[Data records]

-- Opening Marker --

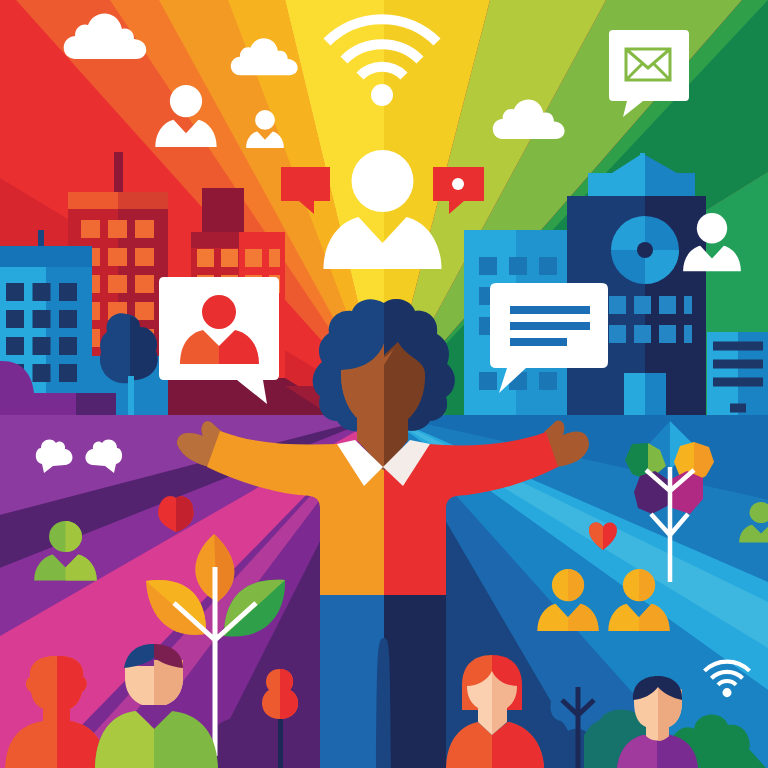
<!DOCTYPE html>
<html lang="en">
<head>
<meta charset="utf-8">
<title>Connected community</title>
<style>
:root{--red:#e92f30;--crimson:#c4212f;--maroon:#8f1836;--vermilion:#ee5a30;--orange:#f39a25;--amber:#f7b21f;--yellow:#fbdc31;--gold:#f3cd22;--lime:#b2ca3c;--leaf:#7fb944;--green:#2f9f4a;--forest:#14864c;--sky:#27a9de;--azure:#1a83c4;--blue:#1c67ae;--deep:#1a4580;--navy:#1c2856;--violet:#7a2b92;--plum:#54236f;--magenta:#d83c93;--brown:#a85a2e;--umber:#7a3f22;--white:#fff}
html,body{margin:0;overflow:hidden}
svg{display:block;width:768px;height:768px}
.red{fill:var(--red)}.crimson{fill:var(--crimson)}.maroon{fill:var(--maroon)}.vermilion{fill:var(--vermilion)}.orange{fill:var(--orange)}.amber{fill:var(--amber)}.yellow{fill:var(--yellow)}.gold{fill:var(--gold)}.lime{fill:var(--lime)}.leaf{fill:var(--leaf)}.green{fill:var(--green)}.forest{fill:var(--forest)}.sky{fill:var(--sky)}.azure{fill:var(--azure)}.blue{fill:var(--blue)}.deep{fill:var(--deep)}.navy{fill:var(--navy)}.violet{fill:var(--violet)}.plum{fill:var(--plum)}.magenta{fill:var(--magenta)}.brown{fill:var(--brown)}.umber{fill:var(--umber)}.white{fill:var(--white)}
.line{fill:none;stroke:var(--white)}
.windows{fill:none;stroke-width:18}
</style>
</head>
<body>
<svg viewBox="0 0 768 768" role="img" aria-label="A person with open arms before a rainbow city, surrounded by people and communication icons">
<defs>
<path id="person-half" d="M0 0A31 31 0 0 1 0 62ZM0 93L24 67C44 72 59 92 59 119H0Z"/>
<g id="person"><circle cy="31" r="31"/><path d="M-59 119C-59 92-44 72-24 67L0 93 24 67C44 72 59 92 59 119Z"/></g>
<path id="cloud" d="M11 46C-4 45-4 24 11 23C11 14 18 10 24 12C30-4 54-4 58 16C66 14 70 20 70 26C86 27 86 46 72 46Z"/>
<g id="wifi" fill="none" stroke="#fff" stroke-width="10"><path d="M-55 29A78 78 0 0 1 55 29M-38 47A54 54 0 0 1 38 47M-22 63A31 31 0 0 1 22 63"/><circle cy="82" r="11" fill="#fff" stroke="none"/></g>
<path id="heart" d="M0 17C-9 10-14 4-14-3C-14-12-3-13 0-6C3-13 14-12 14-3C14 4 9 10 0 17Z"/>
<path id="chat-puff" d="M6 24C-3 22-1 8 5 8C5-1 16-3 20 3C25-1 30 4 29 9C38 10 40 24 29 25L17 26 8 33Z"/>
</defs>

<g id="upper-rays">
<rect class="red" width="768" height="420"/>
<path fill="#d8262f" d="M0 178L384 410H0Z"/>
<path class="vermilion" d="M16 0H159L384 410Z"/>
<path fill="#f37a2b" d="M110 0H200L384 410Z"/>
<path class="orange" d="M159 0H285L384 410Z"/>
<path class="amber" d="M228 0H285L384 410Z"/>
<path class="yellow" d="M285 0H384V410Z"/>
<path class="gold" d="M384 0H490L384 410Z"/>
<path class="lime" d="M490 0H606L384 410Z"/>
<path class="leaf" d="M606 0H742L384 410Z"/>
<path class="green" d="M742 0H768V172L384 410Z"/>
<path class="forest" d="M768 0L384 410 768 172Z"/>
<path fill="#22a05a" d="M768 172V420H384V410Z"/>
</g>

<g id="lower-rays">
<rect class="violet" y="415" width="384" height="353"/>
<path fill="#8b3a9f" d="M0 415H384L0 515Z"/>
<path class="plum" d="M0 515L384 415 0 568Z"/>
<path fill="#88309a" d="M0 568L384 415 0 636Z"/>
<path class="magenta" d="M0 636L384 415 40 768H0Z"/>
<path fill="#b23a9b" d="M62 768L384 415 118 768Z"/>
<path fill="#7c2a91" d="M118 768L384 415 205 768Z"/>
<path class="plum" d="M205 768L384 415V768Z"/>
<rect class="azure" x="384" y="415" width="384" height="353"/>
<path fill="#176db2" d="M384 415H768V500Z"/>
<path fill="#1b7cbd" d="M384 415L768 500V582Z"/>
<path class="sky" d="M384 415L768 582V690Z"/>
<path fill="#3db7df" d="M384 415L768 602V648Z"/>
<path class="azure" d="M384 415L768 690V768H700Z"/>
<path class="blue" d="M384 415L700 768H590Z"/>
<path class="deep" d="M384 415L590 768H384Z"/>
</g>

<g id="red-towers">
<path class="maroon" d="M114 152H123V193H114Z"/>
<path class="crimson" d="M68 192H168V415H68Z"/>
<path fill="#a61c33" d="M118 192H168V415H118Z"/>
<path class="vermilion" d="M68 192H118V209H68Z"/><path fill="#d6402e" d="M118 192H168V209H118Z"/>
<path class="windows" stroke="#f06a33" stroke-dasharray="19 8" d="M81 229H155M81 257H155M81 284H155M81 311H155M81 338H155"/>
<path class="maroon" d="M202 188H244V234H202Z"/>
<path class="crimson" d="M191 232H239V390H191Z"/><path class="red" d="M239 232H285V390H239Z"/>
<path fill="#a61c33" d="M191 232H239V248H191Z"/>
<path class="windows" stroke="#f37a35" stroke-dasharray="17 7" d="M197 258H280M197 284H280"/>
<path fill="#7a173a" d="M168 378H285L345 415H168Z"/>
<path fill="#9c1c38" d="M285 386H316L364 415H330Z"/>
</g>

<g id="blue-block-left">
<path class="deep" d="M38 230H44V250H38Z"/>
<path class="sky" d="M0 246H46V393H0Z"/><path class="azure" d="M46 246H92V393H46Z"/>
<path fill="#1574b8" d="M0 246H92V267H0Z"/>
<path class="windows" stroke="#1c3768" stroke-dasharray="18 8.5" d="M6 292H78M6 319H78M6 346H78M6 373H78"/>
<path class="violet" d="M0 361C20 360 32 372 34 393H116V415H0Z"/>
<path class="plum" d="M76 393H116V415H76Z"/>
<path class="azure" d="M92 356H168V415H116V393H92Z"/>
<path class="deep" d="M130 383C110 386 96 370 101 352C98 340 104 334 107 332C104 318 117 311 126 314C138 315 140 323 140 327C153 327 160 341 156 351C163 368 148 382 130 380Z"/>
<path class="navy" d="M130 316C140 318 140 324 140 327C153 327 160 341 156 351C163 368 148 382 130 380Z" opacity=".6"/>
<path class="sky" d="M128 376H134V415H128Z"/>
</g>

<g id="civic-buildings">
<path class="forest" d="M445 375L464 340V415H445Z"/>
<path class="sky" d="M464 230H567V415H464Z"/><path class="azure" d="M516 230H567V415H516Z" opacity=".55"/>
<path class="windows" stroke="#1b76b5" stroke-dasharray="18 12" d="M479 266H560M479 296H560M479 326H560M479 381H560"/>
<path class="navy" d="M567 196H706V415H567Z"/><path class="deep" d="M567 196H645V415H567Z" opacity=".75"/>
<path class="azure" d="M588 173H612L645 155 677 173H695V196H588Z"/>
<path class="sky" d="M588 173H612L640 155V153H645V196H588Z"/>
<circle class="azure" cx="645" cy="250" r="34"/><path class="sky" d="M645 216A34 34 0 0 0 611 250H645ZM645 250H679A34 34 0 0 1 645 284Z" opacity=".75"/><circle class="navy" cx="645" cy="250" r="8"/>
<path class="windows" stroke="#2586c6" stroke-dasharray="17 8" d="M609 305H692M609 334H692"/>
<path class="sky" d="M624 373H645V415H624Z"/><path class="azure" d="M645 373H666V415H645Z"/>
<path class="sky" d="M707 332H768V415H707Z"/><path class="azure" d="M738 332H768V415H738Z"/>
<path stroke="#1c3768" stroke-width="9" d="M713 346H763M713 364H763M713 382H763M730 408H746"/>
</g>

<g id="sky-icons" class="white">
<use href="#cloud" x="64" y="13"/>
<use href="#cloud" transform="translate(231 38)scale(.81)"/>
<use href="#cloud" transform="translate(493 99)scale(.87)"/>
<use href="#wifi" x="382" y="13"/>
<use href="#person" transform="translate(186 85)scale(.52)"/>
<use href="#person" transform="translate(265 110)scale(.32)"/>
<use href="#person" transform="translate(382.500 150)"/>
<use href="#person" transform="translate(712 213)scale(.49)"/>
<path class="red" d="M281 167H330V201H314V214L299 201H281Z"/>
<path class="red" d="M433 167H484V201H464L449 214V201H433Z"/><circle cx="458" cy="184" r="6"/>
<path d="M613 30H685Q689 30 689 34V97Q689 101 685 101H643L623 117 627 101H613Q609 101 609 97V34Q609 30 613 30Z"/>
<path fill="none" stroke="#84b943" stroke-width="3" d="M626 49H670V80H626ZM626 49L648 68 670 49M626 80L642 64M670 80L654 64"/>
</g>

<g id="speech-bubbles">
<path class="white" d="M164 277H274Q279 277 279 282V375Q279 380 274 380H263L267 404 237 380H164Q159 380 159 375V282Q159 277 164 277Z"/>
<g transform="translate(219 295)"><circle class="red" cy="17" r="17"/><path class="vermilion" d="M-39 69C-39 50-30 38-16 35L0 51V69Z"/><path class="red" d="M40 69C40 50 30 38 16 35L0 51V69Z"/></g>
<path class="white" d="M496 283H602Q608 283 608 289V362Q608 368 602 368H526L499 393 507 368H496Q490 368 490 362V289Q490 283 496 283Z"/>
<path stroke="#1c6fb4" stroke-width="8" d="M510 310H590M510 326H590M510 342H567"/>
</g>

<g id="lower-left-icons">
<use href="#chat-puff" class="white" transform="translate(36 440)"/>
<use href="#chat-puff" class="white" transform="translate(122 440)scale(-1 1)"/>
<use href="#person" class="leaf" transform="translate(65.500 521)scale(.53 .5)"/>
<use href="#person-half" fill="#a1c63e" transform="translate(65.500 521)scale(.53 .5)"/>
<path class="red" d="M176 532C164 527 155 519 159 507C162 495 172 494 176 498C182 493 193 499 193 509C196 520 187 529 176 532Z"/><path class="crimson" d="M176 498C182 493 193 499 193 509C196 520 187 529 176 532Z"/>
</g>

<g id="leaf-tree-left">
<path class="plum" d="M218 768V725C235 712 255 716 263 728C275 706 305 705 322 712V768Z"/>
<path class="orange" d="M214 534C240 558 241 585 217 602C188 586 189 556 214 534Z"/><path fill="#ea8224" d="M214 534C240 558 241 585 217 602Z"/>
<path class="orange" d="M146 581C180 576 207 590 206 634C171 640 148 618 146 581Z"/><path class="amber" d="M146 581C180 576 207 590 206 634Z"/>
<path class="green" d="M285 580C286 615 265 641 224 636C224 596 246 577 285 580Z"/><path class="leaf" d="M285 580L224 636C224 596 246 577 285 580Z"/>
<path class="line" stroke-width="5" d="M215 567V756M174 603L215 640 256 603"/>
</g>

<g id="lower-right-icons">
<use href="#heart" class="red" x="603" y="533"/><path class="vermilion" d="M603 550C594 543 589 537 589 530C589 521 600 520 603 527Z"/>
<g class="amber"><use href="#person" transform="translate(568 569)scale(.52)"/><use href="#person" transform="translate(639 569)scale(.52)"/></g>
<g class="orange" opacity=".65"><use href="#person-half" transform="translate(568 569)scale(.52)"/><use href="#person-half" transform="translate(639 569)scale(.52)"/></g>
<use href="#person" class="leaf" transform="translate(761 502)scale(.37 .34)"/>
</g>

<g id="colour-tree-right">
<path class="sky" d="M670 421L694 445 670 470Z"/><path class="azure" d="M670 421V470L648 445Z"/>
<path class="forest" d="M625 460L632 444 648 443V480L632 474Z"/><path class="leaf" d="M648 443L660 450 666 466 648 481Z"/>
<path class="amber" d="M674 462L680 446 694 442V482L680 477Z"/><path class="orange" d="M694 442L709 447 714 462 706 476 694 482Z"/>
<path class="plum" d="M634 492L640 476 655 471 669 480V505L652 514 638 508Z"/>
<path fill="#b02a83" d="M669 480L687 471 703 478V499L690 514 669 507Z"/>
<path class="line" stroke-width="4.500" d="M670 467V582M646 470L670 491 694 470M651 514L670 535 688 514"/>
</g>

<g id="main-figure">
<path class="brown" d="M222 432L210 467C196 464 182 457 177 444C177 431 190 431 203 436C198 424 207 417 213 424Z"/>
<path fill="#c07a3f" d="M222 432L210 467C196 464 182 457 177 444C177 431 190 431 203 436C198 424 207 417 213 424Z" opacity=".7"/>
<path class="brown" d="M544 432L557 467C571 465 586 460 589 445C589 430 576 429 563 435C568 423 559 416 553 424Z"/>
<path class="blue" d="M320 592H384V768H320Z"/><path class="navy" d="M384 592H446V768H384Z"/>
<path class="deep" d="M384 638C377 638 377 650 376 768H391C390 650 390 638 384 638Z"/>
<path class="deep" d="M384 303C369 295 356 301 352 311C337 309 327 321 329 333C316 342 318 355 322 362C308 374 312 391 320 396C316 411 326 421 337 421C345 434 364 434 372 426H396C406 434 424 432 430 421C443 420 450 409 446 397C457 390 458 373 447 364C452 351 447 340 437 334C439 318 427 309 415 311C410 298 393 296 384 303Z"/>
<path class="navy" d="M384 303C393 296 410 298 415 311C427 309 439 318 437 334C447 340 452 351 447 364C458 373 457 390 446 397C450 409 443 420 430 421C424 432 406 434 396 426H384Z" opacity=".65"/>
<path class="brown" d="M357 413H384V470L357 440Z"/><path class="umber" d="M384 413H408V440L384 470Z"/>
<path class="brown" d="M341 370C365 370 380 356 384 343V430C357 428 340 404 341 370Z"/>
<path class="umber" d="M384 355L398 342C407 358 425 360 425 374C426 406 407 428 384 430Z"/>
<path class="brown" d="M341 370C370 369 391 357 398 342L384 365V430C357 428 340 404 341 370Z"/>
<path class="orange" d="M220 431C260 446 300 445 340 444L384 470V595H320V508C320 495 310 496 299 495C267 491 236 481 207 467Z"/>
<path class="red" d="M546 432C508 446 465 447 428 444L384 470V595H446V508C447 495 456 496 467 495C500 491 530 481 558 467Z"/>
<path class="white" d="M337 444L355 440 383 467 364 486Z"/><path fill="#f3ece9" d="M430 444L410 440 383 467 403 486Z"/>
</g>

<g id="crowd-left">
<path class="vermilion" d="M5 768C7 738 20 725 43 721V709C35 705 32 699 31 692C23 688 26 678 30 677C28 662 42 655 57 656C72 655 85 662 83 677C88 678 88 689 82 692C80 700 77 705 70 709V721C93 725 105 741 107 768Z"/>
<path class="red" d="M57 656C72 655 85 662 83 677C88 678 88 689 82 692C80 700 77 705 70 709V721C93 725 105 741 107 768H57Z"/>
<path class="leaf" d="M95 768C96 732 112 714 136 711L154 729 172 711C199 714 217 732 218 768Z"/><path fill="#a9ca40" d="M95 768C96 732 112 714 136 711L154 729V768Z"/>
<path fill="#f9c9a2" d="M125 666H183V678C183 697 170 707 154 707C137 707 125 696 125 678Z"/><path fill="#eda980" d="M154 660H183V678C183 697 170 707 154 707Z"/>
<path class="violet" d="M136 711L141 705H167L172 711 154 728Z"/>
<path class="deep" d="M124 668C127 651 138 644 154 644V658C146 664 135 667 124 668Z"/><path fill="#7a1f4f" d="M154 644C171 644 183 653 183 668C171 667 160 662 154 658Z"/>
<path class="navy" d="M278 714H283V768H278Z"/>
<path class="vermilion" d="M280 669C294 669 296 684 290 690C303 696 301 719 280 719C259 719 258 696 269 690C263 683 266 669 280 669Z"/><path class="red" d="M280 669C294 669 296 684 290 690C303 696 301 719 280 719Z"/>
</g>

<g id="crowd-right">
<path class="deep" d="M520 768V735C535 720 550 728 556 742C565 729 577 724 590 734V768Z"/>
<path fill="#16736b" d="M584 768V735C596 716 617 700 642 716L670 768Z"/>
<path class="forest" d="M671 768V739C680 725 690 726 694 729C696 712 722 709 728 725C746 722 752 742 749 749L766 768Z"/>
<path class="blue" d="M578 667C591 666 599 676 599 685C608 693 608 716 598 721C589 728 568 730 561 721C548 719 548 700 556 692C551 679 563 666 578 667Z"/>
<path fill="none" stroke="#1c2856" stroke-width="5" d="M578 687V768M562 700L578 715 594 700"/>
<path class="vermilion" d="M446 768C447 740 460 726 478 722L492 735 508 722C529 726 543 744 544 768Z"/><path class="red" d="M492 735L508 722C529 726 543 744 544 768H492Z"/>
<path class="vermilion" d="M492 655C472 655 462 667 462 685V710H492Z"/><path class="red" d="M492 655C512 655 522 667 522 685V710H492Z"/>
<path fill="#fbd0b0" d="M467 686C477 686 488 680 492 671V735L478 722V708C470 703 467 695 467 686Z"/><path fill="#f3b58f" d="M492 671C496 680 506 686 517 686C517 696 514 703 507 708V722L492 735Z"/>
<path class="violet" d="M617 768C619 749 630 738 643 735H671C686 738 697 750 698 768Z"/><path fill="#a03a9c" d="M617 768C619 749 630 738 643 735H657V768Z"/>
<path fill="#f9c9a2" d="M634 690L658 678 682 690V702C682 717 676 724 669 727V736C662 742 652 742 646 736V727C638 724 634 715 634 702Z"/><path fill="#eda980" d="M658 678L682 690V702C682 717 676 724 669 727V736Q664 741 658 741Z"/>
<path class="navy" d="M633 700C632 684 643 676 658 676C673 676 683 685 682 700C672 698 663 693 658 687C652 695 643 699 633 700Z"/>
<use href="#wifi" transform="translate(727 659)scale(.41)"/>
</g>
</svg>
</body>
</html>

-- Closing Marker --

• _ASSIGNMENT_
From the records above, retype only the lines starting at the line that contains "585 217 602C188" and ending at the line that contains "590 206 634C171", both included.

• _PROBLEM SOLUTION_
<path class="orange" d="M214 534C240 558 241 585 217 602C188 586 189 556 214 534Z"/><path fill="#ea8224" d="M214 534C240 558 241 585 217 602Z"/>
<path class="orange" d="M146 581C180 576 207 590 206 634C171 640 148 618 146 581Z"/><path class="amber" d="M146 581C180 576 207 590 206 634Z"/>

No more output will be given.